Why Is This Hydrocodone Prescribed?

Hydrocodone is prescribed to relieve severe pain and is typically for patients who need around-the-clock pain relief that cannot be treated with other medications. It comes in extended release capsules or tablets. The drug acts on the Central Nervous System (CNS) which is made up of the brain and spinal column. The receptors in the CNS are flooded with the molecules from the drug which causes a sense of pleasure and a release of pain at the same time. The sense of pleasure the drug causes is thought to be why the drug is so psychologically addicting.

According to the National Survey on Drug Use and Health – 2014, about 1.9 million Americans met the description for use disorder of prescription painkillers based on their use of the drugs in the past year. The number of Americans affected has only grown since 2014.

Drugs That Contain Hydrocodone

There are hundreds of products on the market that contain varying amounts of hydrocodone. Due to the addictive nature of this type of opioid, it is commonly combined with other drugs like Tylenol or Ibuprofen. A few examples of these combinations include: Vicodin HP, Lortab, and Reprexain. These combination drugs are commonly used to treat coughs which are hyperactive and not helping the patient. It works on the cough center in the medulla (a specific part of the brain) to suppress cough while the opioid side binds to receptors in the CNS to reduce pain.

The combination drugs, while less potent, do have the additional risk of causing liver damage. Prolonged exposure to these combination medicines, will decrease liver function over time, causing the patient to need a replacement liver.

Approval of Hydrocodone Extended Release Formulas

Each year in the United States, approximately 5 million people abuse opioid pain relievers. In an effort to counter abuse, the Food and Drug Administration (FDA) approved an extended-release (ER) version of hydrocodone, Zohydro ER in 2014. The FDA also released a statement correcting the misconceptions around Zohydro ER in the press. Stating that Zohydro is available in various strengths ranging from 10 – 50mg to be realised over a 12 hours time-period, which is higher than the immediate-release (IR) combination products, however still lower than other ER opioids like hydromorphone and oxycodone.

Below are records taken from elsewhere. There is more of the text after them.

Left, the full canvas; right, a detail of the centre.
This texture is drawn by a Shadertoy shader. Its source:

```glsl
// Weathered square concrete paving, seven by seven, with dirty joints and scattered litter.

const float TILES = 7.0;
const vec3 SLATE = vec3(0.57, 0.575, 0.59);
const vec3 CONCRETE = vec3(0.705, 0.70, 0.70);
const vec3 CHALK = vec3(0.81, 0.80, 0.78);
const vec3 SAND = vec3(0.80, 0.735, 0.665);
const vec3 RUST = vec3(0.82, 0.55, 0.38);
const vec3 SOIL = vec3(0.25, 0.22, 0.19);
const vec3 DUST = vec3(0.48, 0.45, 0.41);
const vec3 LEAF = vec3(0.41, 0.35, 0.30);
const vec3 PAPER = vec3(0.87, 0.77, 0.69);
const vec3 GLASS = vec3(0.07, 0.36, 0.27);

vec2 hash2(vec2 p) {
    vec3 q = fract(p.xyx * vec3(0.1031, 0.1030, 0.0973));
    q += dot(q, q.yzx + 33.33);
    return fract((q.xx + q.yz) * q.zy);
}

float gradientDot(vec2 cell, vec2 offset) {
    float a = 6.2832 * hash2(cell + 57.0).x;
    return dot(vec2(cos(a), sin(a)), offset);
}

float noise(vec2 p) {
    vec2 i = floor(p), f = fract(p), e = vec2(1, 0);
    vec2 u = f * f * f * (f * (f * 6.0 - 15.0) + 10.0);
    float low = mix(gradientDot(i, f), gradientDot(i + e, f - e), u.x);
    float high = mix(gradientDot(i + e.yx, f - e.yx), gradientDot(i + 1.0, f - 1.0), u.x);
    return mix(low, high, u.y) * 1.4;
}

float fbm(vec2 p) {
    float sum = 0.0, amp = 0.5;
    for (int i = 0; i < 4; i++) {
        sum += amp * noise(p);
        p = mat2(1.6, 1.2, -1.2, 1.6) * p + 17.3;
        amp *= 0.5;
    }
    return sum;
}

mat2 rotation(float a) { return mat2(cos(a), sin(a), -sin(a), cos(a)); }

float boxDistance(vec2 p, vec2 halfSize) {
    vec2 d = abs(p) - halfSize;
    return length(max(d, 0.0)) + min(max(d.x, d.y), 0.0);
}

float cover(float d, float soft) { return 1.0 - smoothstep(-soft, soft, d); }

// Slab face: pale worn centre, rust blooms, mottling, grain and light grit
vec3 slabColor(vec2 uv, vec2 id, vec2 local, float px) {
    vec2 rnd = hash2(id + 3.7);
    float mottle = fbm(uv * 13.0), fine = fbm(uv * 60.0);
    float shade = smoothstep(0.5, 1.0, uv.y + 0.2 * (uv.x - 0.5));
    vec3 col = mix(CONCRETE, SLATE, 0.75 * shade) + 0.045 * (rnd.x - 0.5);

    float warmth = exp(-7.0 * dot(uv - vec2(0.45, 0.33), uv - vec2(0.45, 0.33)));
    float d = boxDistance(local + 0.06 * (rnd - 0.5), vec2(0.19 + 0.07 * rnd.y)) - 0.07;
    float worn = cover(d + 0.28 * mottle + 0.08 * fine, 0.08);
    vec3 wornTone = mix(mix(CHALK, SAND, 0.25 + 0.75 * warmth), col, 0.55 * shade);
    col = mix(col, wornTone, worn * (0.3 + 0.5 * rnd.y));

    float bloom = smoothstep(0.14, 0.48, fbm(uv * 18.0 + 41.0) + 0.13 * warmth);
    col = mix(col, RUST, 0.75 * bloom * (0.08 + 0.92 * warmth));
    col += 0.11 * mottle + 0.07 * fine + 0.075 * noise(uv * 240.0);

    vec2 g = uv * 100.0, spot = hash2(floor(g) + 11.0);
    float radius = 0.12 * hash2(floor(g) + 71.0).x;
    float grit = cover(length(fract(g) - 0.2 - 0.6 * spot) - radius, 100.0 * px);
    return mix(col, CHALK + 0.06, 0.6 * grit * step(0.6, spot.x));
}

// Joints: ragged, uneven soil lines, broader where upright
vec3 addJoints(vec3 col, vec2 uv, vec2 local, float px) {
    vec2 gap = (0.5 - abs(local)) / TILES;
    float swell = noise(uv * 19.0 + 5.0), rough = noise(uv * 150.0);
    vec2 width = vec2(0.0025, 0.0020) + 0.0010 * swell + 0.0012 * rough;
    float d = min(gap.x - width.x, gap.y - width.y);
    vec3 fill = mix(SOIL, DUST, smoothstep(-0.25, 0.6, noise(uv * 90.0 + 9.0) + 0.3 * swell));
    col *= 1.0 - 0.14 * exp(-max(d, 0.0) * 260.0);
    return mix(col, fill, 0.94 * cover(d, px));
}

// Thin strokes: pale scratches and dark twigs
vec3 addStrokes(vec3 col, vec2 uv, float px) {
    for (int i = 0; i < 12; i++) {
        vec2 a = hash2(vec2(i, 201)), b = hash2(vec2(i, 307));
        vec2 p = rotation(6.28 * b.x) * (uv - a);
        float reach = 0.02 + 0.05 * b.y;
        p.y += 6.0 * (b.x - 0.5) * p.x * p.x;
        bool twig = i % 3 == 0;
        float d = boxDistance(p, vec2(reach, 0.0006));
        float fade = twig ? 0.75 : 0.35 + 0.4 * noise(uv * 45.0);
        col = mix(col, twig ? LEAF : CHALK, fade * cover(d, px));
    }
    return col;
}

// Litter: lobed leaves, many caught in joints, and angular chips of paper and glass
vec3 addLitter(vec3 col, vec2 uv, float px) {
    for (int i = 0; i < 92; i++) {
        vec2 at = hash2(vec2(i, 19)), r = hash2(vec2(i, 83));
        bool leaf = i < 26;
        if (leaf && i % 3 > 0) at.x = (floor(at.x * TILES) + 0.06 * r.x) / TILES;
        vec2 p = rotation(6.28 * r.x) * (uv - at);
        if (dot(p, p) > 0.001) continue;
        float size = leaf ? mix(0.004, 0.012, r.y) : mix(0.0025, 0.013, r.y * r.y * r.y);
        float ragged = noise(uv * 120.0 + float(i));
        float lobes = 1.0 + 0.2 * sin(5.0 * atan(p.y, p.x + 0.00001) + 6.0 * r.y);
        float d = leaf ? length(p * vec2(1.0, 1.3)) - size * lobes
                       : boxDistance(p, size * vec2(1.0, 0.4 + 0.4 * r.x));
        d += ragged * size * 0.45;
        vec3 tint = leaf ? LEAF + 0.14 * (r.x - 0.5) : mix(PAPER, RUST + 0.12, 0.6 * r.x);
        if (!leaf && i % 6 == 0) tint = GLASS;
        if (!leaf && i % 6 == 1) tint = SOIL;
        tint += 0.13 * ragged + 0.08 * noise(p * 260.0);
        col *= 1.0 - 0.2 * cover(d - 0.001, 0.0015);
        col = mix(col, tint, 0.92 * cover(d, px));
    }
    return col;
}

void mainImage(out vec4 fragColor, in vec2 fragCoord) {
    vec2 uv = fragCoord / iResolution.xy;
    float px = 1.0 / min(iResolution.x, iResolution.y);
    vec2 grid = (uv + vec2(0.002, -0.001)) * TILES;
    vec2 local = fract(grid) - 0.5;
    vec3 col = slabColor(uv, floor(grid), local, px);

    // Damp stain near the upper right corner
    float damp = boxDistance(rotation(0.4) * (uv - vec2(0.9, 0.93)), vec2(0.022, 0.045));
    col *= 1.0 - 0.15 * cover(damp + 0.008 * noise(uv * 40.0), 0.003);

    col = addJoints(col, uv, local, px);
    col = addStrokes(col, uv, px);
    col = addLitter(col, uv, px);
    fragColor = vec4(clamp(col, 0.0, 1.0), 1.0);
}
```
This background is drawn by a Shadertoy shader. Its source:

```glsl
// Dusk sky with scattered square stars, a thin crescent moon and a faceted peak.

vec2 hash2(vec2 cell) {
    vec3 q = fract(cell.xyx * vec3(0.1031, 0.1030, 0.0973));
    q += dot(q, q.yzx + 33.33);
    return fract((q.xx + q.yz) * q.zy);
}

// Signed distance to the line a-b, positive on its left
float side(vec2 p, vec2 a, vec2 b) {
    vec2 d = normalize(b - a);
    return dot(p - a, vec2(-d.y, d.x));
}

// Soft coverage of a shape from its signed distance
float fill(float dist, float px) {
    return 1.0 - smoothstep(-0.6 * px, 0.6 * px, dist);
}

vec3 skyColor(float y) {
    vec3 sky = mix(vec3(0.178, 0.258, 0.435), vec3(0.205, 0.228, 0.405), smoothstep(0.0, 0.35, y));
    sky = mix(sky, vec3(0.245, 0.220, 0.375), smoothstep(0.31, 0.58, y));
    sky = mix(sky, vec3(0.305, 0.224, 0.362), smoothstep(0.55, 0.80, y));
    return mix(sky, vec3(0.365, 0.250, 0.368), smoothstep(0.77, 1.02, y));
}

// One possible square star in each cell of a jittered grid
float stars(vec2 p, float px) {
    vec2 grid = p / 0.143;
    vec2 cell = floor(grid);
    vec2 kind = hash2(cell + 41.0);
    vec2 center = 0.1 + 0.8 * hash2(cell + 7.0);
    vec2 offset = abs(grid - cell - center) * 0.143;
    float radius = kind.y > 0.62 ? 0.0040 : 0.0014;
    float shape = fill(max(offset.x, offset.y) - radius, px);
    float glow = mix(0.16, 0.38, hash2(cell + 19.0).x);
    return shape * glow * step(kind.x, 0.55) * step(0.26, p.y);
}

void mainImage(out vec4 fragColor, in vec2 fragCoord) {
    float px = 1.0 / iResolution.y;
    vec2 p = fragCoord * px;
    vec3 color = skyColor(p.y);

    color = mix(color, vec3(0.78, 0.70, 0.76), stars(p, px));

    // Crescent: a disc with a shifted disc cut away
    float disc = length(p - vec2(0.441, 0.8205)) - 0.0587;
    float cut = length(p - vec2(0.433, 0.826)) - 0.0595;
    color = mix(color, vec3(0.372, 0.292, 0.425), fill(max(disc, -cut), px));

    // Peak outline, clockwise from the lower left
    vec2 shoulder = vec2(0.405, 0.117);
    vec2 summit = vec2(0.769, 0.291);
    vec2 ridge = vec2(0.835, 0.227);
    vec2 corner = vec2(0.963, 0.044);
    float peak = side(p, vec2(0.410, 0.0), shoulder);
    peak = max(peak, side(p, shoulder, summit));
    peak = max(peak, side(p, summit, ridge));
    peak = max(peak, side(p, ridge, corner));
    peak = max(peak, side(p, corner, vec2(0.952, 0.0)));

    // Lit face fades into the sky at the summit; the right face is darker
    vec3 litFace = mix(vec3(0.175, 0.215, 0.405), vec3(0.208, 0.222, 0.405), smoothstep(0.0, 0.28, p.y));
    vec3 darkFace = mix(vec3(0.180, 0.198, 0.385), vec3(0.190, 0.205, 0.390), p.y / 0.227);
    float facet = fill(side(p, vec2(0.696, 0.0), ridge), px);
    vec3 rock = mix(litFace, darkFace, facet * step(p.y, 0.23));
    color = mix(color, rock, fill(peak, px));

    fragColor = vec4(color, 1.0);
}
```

The FDA stated that it is misleading to claim that Zohydro is more potent than anything currently on the market. Though its strength might match that of other IR, it is meant to deliver the same amount of medication in fewer doses to make it easier on patients with chronic pain management issues.

Signs Of Hydrocodone Abuse And Addiction

When a person is suffering from addiction to prescription opioids they can experience some of the following physical symptoms:

  • Constipation
  • Nausea
  • High (euphoric) feeling
  • Slowed breathing rate
  • Drowsiness
  • Confusion
  • Poor coordination
  • Increased pain (with higher doses)

Other behavioral signs of addiction to prescription opioid medications include:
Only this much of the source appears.